PROBLEM TO WORK ON — The response should contain all of the data below, reproduced exactly, and no pictures.
═════ SOURCE MATERIAL ═════
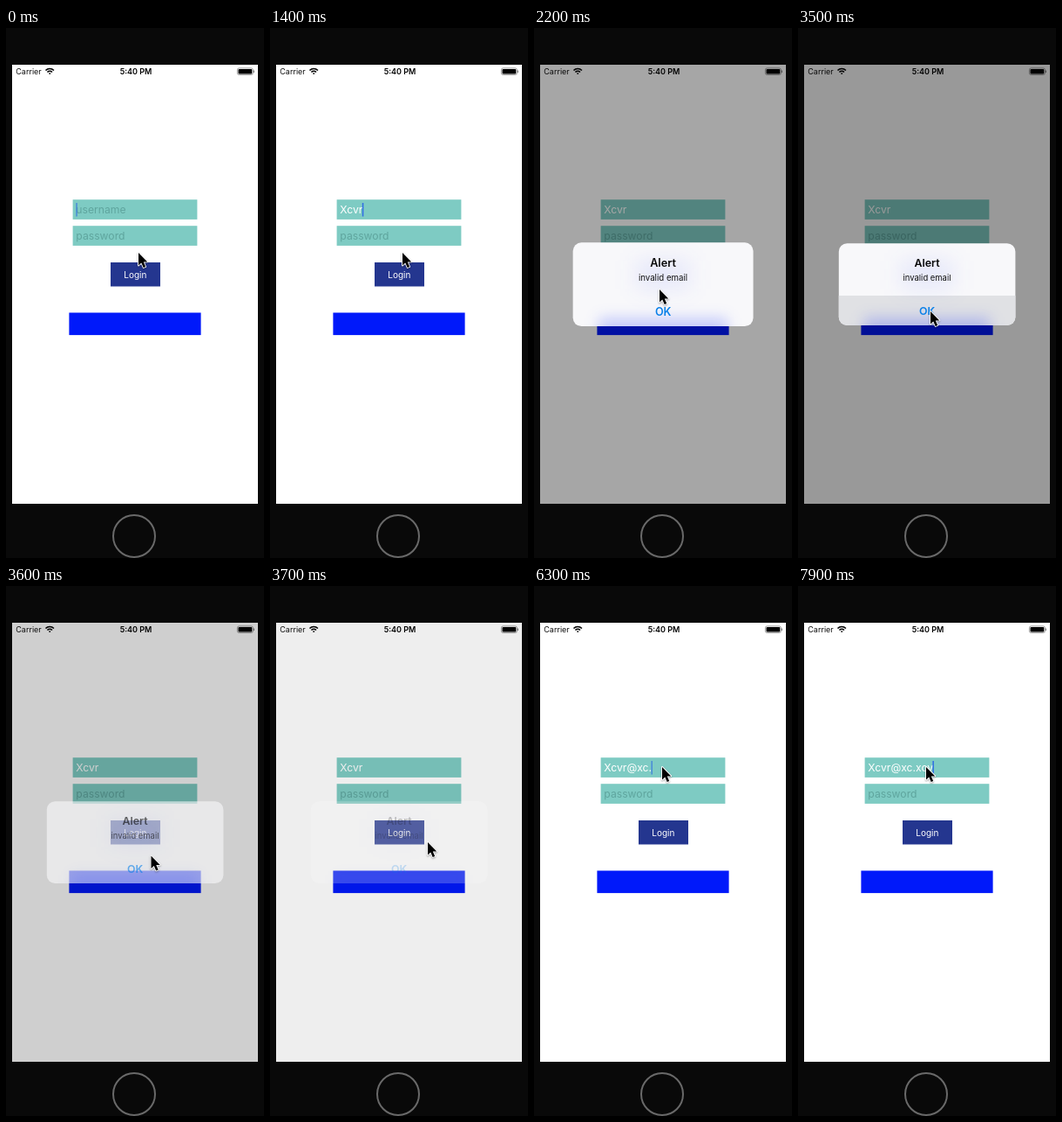
These frames come from a looping animation (296x606 px, 8000 ms). An HTML page with a canvas:

```html
<!DOCTYPE html>
<html lang="en">
<head>
<meta charset="utf-8">
<title>Login form</title>
<style>
html, body { margin: 0; width: 100%; height: 100%; overflow: hidden; background: #090909; }
canvas { display: block; width: 296px; height: 606px; }
</style>
</head>
<body>
<canvas id="stage"></canvas>
<script>
const W = 296, H = 606, LOOP = 8000, STEP = 100;
const canvas = document.getElementById('stage');
const ctx = canvas.getContext('2d');
const dpr = window.devicePixelRatio || 1;
canvas.width = W * dpr;
canvas.height = H * dpr;

const FONT = 'Inter, "Liberation Sans", sans-serif';
const USER = 'Xcvr@xc.xcv';

// Typing comes in bursts of [start, letters], one letter each KEY_GAP ms
const KEY_GAP = 50;
const bursts = [[100, 4], [5600, 1], [5950, 2], [6300, 1], [6600, 3]];
const keyTimes = bursts.flatMap(([start, n]) => Array.from({ length: n }, (_, i) => start + i * KEY_GAP));
const BLUR = 2000, FOCUS = 4400;
const ALERT = { open: 1900, tap: 3400, close: 3500 };

// Pointer stops: time, x, y
const stops = [[1600, 152, 256], [2200, 144, 298], [3500, 152, 323], [3700, 181, 292], [4000, 143, 209], [4200, 147, 206]];

const clamp = v => Math.min(1, Math.max(0, v));
const easeOut = u => 1 - (1 - clamp(u)) ** 3;
const smooth = u => u * u * (3 - 2 * u);

function pointerAt(t) {
  let [, x, y] = stops[0];
  for (let i = 1; i < stops.length; i++) {
    const [from] = stops[i - 1], [to, nx, ny] = stops[i];
    const k = smooth(clamp((t - from) / (to - from)));
    x += (nx - x) * k;
    y += (ny - y) * k;
  }
  return [x, y];
}

// The caret stays lit after a key or focus, then pulses
function caretAlpha(t) {
  if (t >= BLUR && t < FOCUS) return 0;
  const period = 1100;
  const last = Math.max(...[-period, FOCUS, ...keyTimes].filter(k => k <= t));
  return clamp(.5 + 1.2 * Math.cos(2 * Math.PI * (t - last - 250) / period));
}

function rect(color, x, y, w, h) {
  ctx.fillStyle = color;
  ctx.fillRect(x, y, w, h);
}

function pill(x, y, w, h, r) {
  ctx.beginPath();
  ctx.roundRect(x, y, w, h, r);
}

function text(str, x, y, size, color, weight = 400, align = 'left') {
  ctx.font = `${weight} ${size}px ${FONT}`;
  ctx.textAlign = align;
  ctx.fillStyle = color;
  ctx.fillText(str, x, y);
}

function statusBar() {
  text('Carrier', 11.3, 53, 9, '#111');
  text('5:40 PM', 149, 53, 9, '#000', 600, 'center');

  ctx.strokeStyle = '#000';
  ctx.lineWidth = 1.6;
  for (const r of [1, 3.9, 6.7]) {
    ctx.beginPath();
    ctx.arc(50.2, 53.2, r, -Math.PI * .75, -Math.PI * .25);
    ctx.stroke();
  }

  ctx.strokeStyle = '#888';
  ctx.lineWidth = .8;
  pill(265.4, 45.9, 18, 7.6, 2);
  ctx.stroke();
  ctx.fillStyle = '#000';
  pill(266.5, 47, 15.8, 5.4, 1);
  ctx.fill();
  rect('#888', 284, 48.5, 1, 2.5);
}

function form(t) {
  const left = 80.3, hint = '#5fa59e';
  for (const y of [196.2, 226.2]) rect('#7ecbc3', 76.6, y, 142.8, 22.7);
  const value = USER.slice(0, keyTimes.filter(k => k <= t).length);
  text(value || 'username', left, 211.5, 12.2, value ? '#fff' : hint);
  const end = value ? left + ctx.measureText(value).width - .6 : left;
  text('password', left, 241.5, 12.2, hint);

  ctx.globalAlpha = caretAlpha(t);
  rect('#2f6ce5', end, 200, 1.5, 15.5);
  ctx.globalAlpha = 1;

  rect('#24368f', 120, 268, 57, 27.5);
  text('Login', 148.3, 285.5, 10, '#fff', 400, 'center');
  rect('#0019fa', 72.4, 325.5, 151.2, 25.6);
}

// Tint of the form seen through the frosted panel
function glow(color, alpha, blur, x, y, w, h) {
  ctx.save();
  ctx.globalAlpha *= alpha;
  ctx.filter = `blur(${blur * dpr}px)`;
  rect(color, x, y, w, h);
  ctx.restore();
}

function alertBox(alpha, scale, pressed) {
  ctx.save();
  ctx.globalAlpha = alpha;
  ctx.translate(148, 293);
  ctx.scale(scale, scale);
  ctx.translate(-148, -293);
  ctx.save();
  pill(46.8, 246.3, 202.6, 93.7, 9.5);
  ctx.clip();
  rect('#f8f8fa', 46, 246, 204, 95);
  if (pressed) rect('#e0e1e4', 46, 306, 204, 35);
  glow('#3048ff', .09, 13, 118, 266, 60, 32);
  glow('#2038ff', .24, 8, 76, 331, 144, 24);
  ctx.restore();
  text('Alert', 148, 273, 12.4, '#0a0a0a', 600, 'center');
  text('invalid email', 148, 288.6, 9.45, '#111', 400, 'center');
  text('OK', 148.2, 328, 12.4, '#0a80e8', 600, 'center');
  ctx.restore();
}

function popup(t) {
  const show = easeOut((t - ALERT.open) / 600);
  const p = show * (1 - easeOut((t - ALERT.close) / 450));
  if (p <= 0) return;
  rect(`rgba(0,0,0,${.4 * p})`, 7, 42, 282, 502);
  alertBox(clamp(1.3 * p), 1 + .17 * (1 - show), t >= ALERT.tap && t <= ALERT.close);
}

function pointer(x, y) {
  const shape = [[0, 0], [0, 14.5], [3.3, 11.5], [5.7, 17], [8.2, 16], [5.8, 10.6], [10.3, 10.4]];
  ctx.save();
  ctx.translate(x, y + 1);
  ctx.beginPath();
  shape.forEach(([px, py]) => ctx.lineTo(px, py));
  ctx.closePath();
  ctx.shadowColor = 'rgba(0,0,0,.35)';
  ctx.shadowBlur = 2 * dpr;
  ctx.shadowOffsetY = dpr;
  ctx.strokeStyle = '#fff';
  ctx.lineWidth = 1.8;
  ctx.lineJoin = 'round';
  ctx.stroke();
  ctx.shadowColor = 'transparent';
  ctx.fillStyle = '#000';
  ctx.fill();
  ctx.restore();
}

function draw(t) {
  ctx.setTransform(dpr, 0, 0, dpr, 0, 0);
  rect('#090909', 0, 0, W, H);
  rect('#fff', 7, 42, 282, 502);
  ctx.strokeStyle = '#696969';
  ctx.lineWidth = 2;
  ctx.beginPath();
  ctx.arc(147, 581, 24, 0, Math.PI * 2);
  ctx.stroke();
  statusBar();
  form(t);
  popup(t);
  pointer(...pointerAt(t));
}

const start = performance.now();
function tick(now) {
  const t = Math.max(0, now - start) % LOOP;
  draw(Math.floor(t / STEP) * STEP);
  requestAnimationFrame(tick);
}
draw(0);
requestAnimationFrame(tick);
</script>
</body>
</html>
```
═════
EXERCISE SOLUTION —
These frames come from a looping animation (296x606 px, 8000 ms). An HTML page with a canvas:

```html
<!DOCTYPE html>
<html lang="en">
<head>
<meta charset="utf-8">
<title>Login form</title>
<style>
html, body { margin: 0; width: 100%; height: 100%; overflow: hidden; background: #090909; }
canvas { display: block; width: 296px; height: 606px; }
</style>
</head>
<body>
<canvas id="stage"></canvas>
<script>
const W = 296, H = 606, LOOP = 8000, STEP = 100;
const canvas = document.getElementById('stage');
const ctx = canvas.getContext('2d');
const dpr = window.devicePixelRatio || 1;
canvas.width = W * dpr;
canvas.height = H * dpr;

const FONT = 'Inter, "Liberation Sans", sans-serif';
const USER = 'Xcvr@xc.xcv';

// Typing comes in bursts of [start, letters], one letter each KEY_GAP ms
const KEY_GAP = 50;
const bursts = [[100, 4], [5600, 1], [5950, 2], [6300, 1], [6600, 3]];
const keyTimes = bursts.flatMap(([start, n]) => Array.from({ length: n }, (_, i) => start + i * KEY_GAP));
const BLUR = 2000, FOCUS = 4400;
const ALERT = { open: 1900, tap: 3400, close: 3500 };

// Pointer stops: time, x, y
const stops = [[1600, 152, 256], [2200, 144, 298], [3500, 152, 323], [3700, 181, 292], [4000, 143, 209], [4200, 147, 206]];

const clamp = v => Math.min(1, Math.max(0, v));
const easeOut = u => 1 - (1 - clamp(u)) ** 3;
const smooth = u => u * u * (3 - 2 * u);

function pointerAt(t) {
  let [, x, y] = stops[0];
  for (let i = 1; i < stops.length; i++) {
    const [from] = stops[i - 1], [to, nx, ny] = stops[i];
    const k = smooth(clamp((t - from) / (to - from)));
    x += (nx - x) * k;
    y += (ny - y) * k;
  }
  return [x, y];
}

// The caret stays lit after a key or focus, then pulses
function caretAlpha(t) {
  if (t >= BLUR && t < FOCUS) return 0;
  const period = 1100;
  const last = Math.max(...[-period, FOCUS, ...keyTimes].filter(k => k <= t));
  return clamp(.5 + 1.2 * Math.cos(2 * Math.PI * (t - last - 250) / period));
}

function rect(color, x, y, w, h) {
  ctx.fillStyle = color;
  ctx.fillRect(x, y, w, h);
}

function pill(x, y, w, h, r) {
  ctx.beginPath();
  ctx.roundRect(x, y, w, h, r);
}

function text(str, x, y, size, color, weight = 400, align = 'left') {
  ctx.font = `${weight} ${size}px ${FONT}`;
  ctx.textAlign = align;
  ctx.fillStyle = color;
  ctx.fillText(str, x, y);
}

function statusBar() {
  text('Carrier', 11.3, 53, 9, '#111');
  text('5:40 PM', 149, 53, 9, '#000', 600, 'center');

  ctx.strokeStyle = '#000';
  ctx.lineWidth = 1.6;
  for (const r of [1, 3.9, 6.7]) {
    ctx.beginPath();
    ctx.arc(50.2, 53.2, r, -Math.PI * .75, -Math.PI * .25);
    ctx.stroke();
  }

  ctx.strokeStyle = '#888';
  ctx.lineWidth = .8;
  pill(265.4, 45.9, 18, 7.6, 2);
  ctx.stroke();
  ctx.fillStyle = '#000';
  pill(266.5, 47, 15.8, 5.4, 1);
  ctx.fill();
  rect('#888', 284, 48.5, 1, 2.5);
}

function form(t) {
  const left = 80.3, hint = '#5fa59e';
  for (const y of [196.2, 226.2]) rect('#7ecbc3', 76.6, y, 142.8, 22.7);
  const value = USER.slice(0, keyTimes.filter(k => k <= t).length);
  text(value || 'username', left, 211.5, 12.2, value ? '#fff' : hint);
  const end = value ? left + ctx.measureText(value).width - .6 : left;
  text('password', left, 241.5, 12.2, hint);

  ctx.globalAlpha = caretAlpha(t);
  rect('#2f6ce5', end, 200, 1.5, 15.5);
  ctx.globalAlpha = 1;

  rect('#24368f', 120, 268, 57, 27.5);
  text('Login', 148.3, 285.5, 10, '#fff', 400, 'center');
  rect('#0019fa', 72.4, 325.5, 151.2, 25.6);
}

// Tint of the form seen through the frosted panel
function glow(color, alpha, blur, x, y, w, h) {
  ctx.save();
  ctx.globalAlpha *= alpha;
  ctx.filter = `blur(${blur * dpr}px)`;
  rect(color, x, y, w, h);
  ctx.restore();
}

function alertBox(alpha, scale, pressed) {
  ctx.save();
  ctx.globalAlpha = alpha;
  ctx.translate(148, 293);
  ctx.scale(scale, scale);
  ctx.translate(-148, -293);
  ctx.save();
  pill(46.8, 246.3, 202.6, 93.7, 9.5);
  ctx.clip();
  rect('#f8f8fa', 46, 246, 204, 95);
  if (pressed) rect('#e0e1e4', 46, 306, 204, 35);
  glow('#3048ff', .09, 13, 118, 266, 60, 32);
  glow('#2038ff', .24, 8, 76, 331, 144, 24);
  ctx.restore();
  text('Alert', 148, 273, 12.4, '#0a0a0a', 600, 'center');
  text('invalid email', 148, 288.6, 9.45, '#111', 400, 'center');
  text('OK', 148.2, 328, 12.4, '#0a80e8', 600, 'center');
  ctx.restore();
}

function popup(t) {
  const show = easeOut((t - ALERT.open) / 600);
  const p = show * (1 - easeOut((t - ALERT.close) / 450));
  if (p <= 0) return;
  rect(`rgba(0,0,0,${.4 * p})`, 7, 42, 282, 502);
  alertBox(clamp(1.3 * p), 1 + .17 * (1 - show), t >= ALERT.tap && t <= ALERT.close);
}

function pointer(x, y) {
  const shape = [[0, 0], [0, 14.5], [3.3, 11.5], [5.7, 17], [8.2, 16], [5.8, 10.6], [10.3, 10.4]];
  ctx.save();
  ctx.translate(x, y + 1);
  ctx.beginPath();
  shape.forEach(([px, py]) => ctx.lineTo(px, py));
  ctx.closePath();
  ctx.shadowColor = 'rgba(0,0,0,.35)';
  ctx.shadowBlur = 2 * dpr;
  ctx.shadowOffsetY = dpr;
  ctx.strokeStyle = '#fff';
  ctx.lineWidth = 1.8;
  ctx.lineJoin = 'round';
  ctx.stroke();
  ctx.shadowColor = 'transparent';
  ctx.fillStyle = '#000';
  ctx.fill();
  ctx.restore();
}

function draw(t) {
  ctx.setTransform(dpr, 0, 0, dpr, 0, 0);
  rect('#090909', 0, 0, W, H);
  rect('#fff', 7, 42, 282, 502);
  ctx.strokeStyle = '#696969';
  ctx.lineWidth = 2;
  ctx.beginPath();
  ctx.arc(147, 581, 24, 0, Math.PI * 2);
  ctx.stroke();
  statusBar();
  form(t);
  popup(t);
  pointer(...pointerAt(t));
}

const start = performance.now();
function tick(now) {
  const t = Math.max(0, now - start) % LOOP;
  draw(Math.floor(t / STEP) * STEP);
  requestAnimationFrame(tick);
}
draw(0);
requestAnimationFrame(tick);
</script>
</body>
</html>
```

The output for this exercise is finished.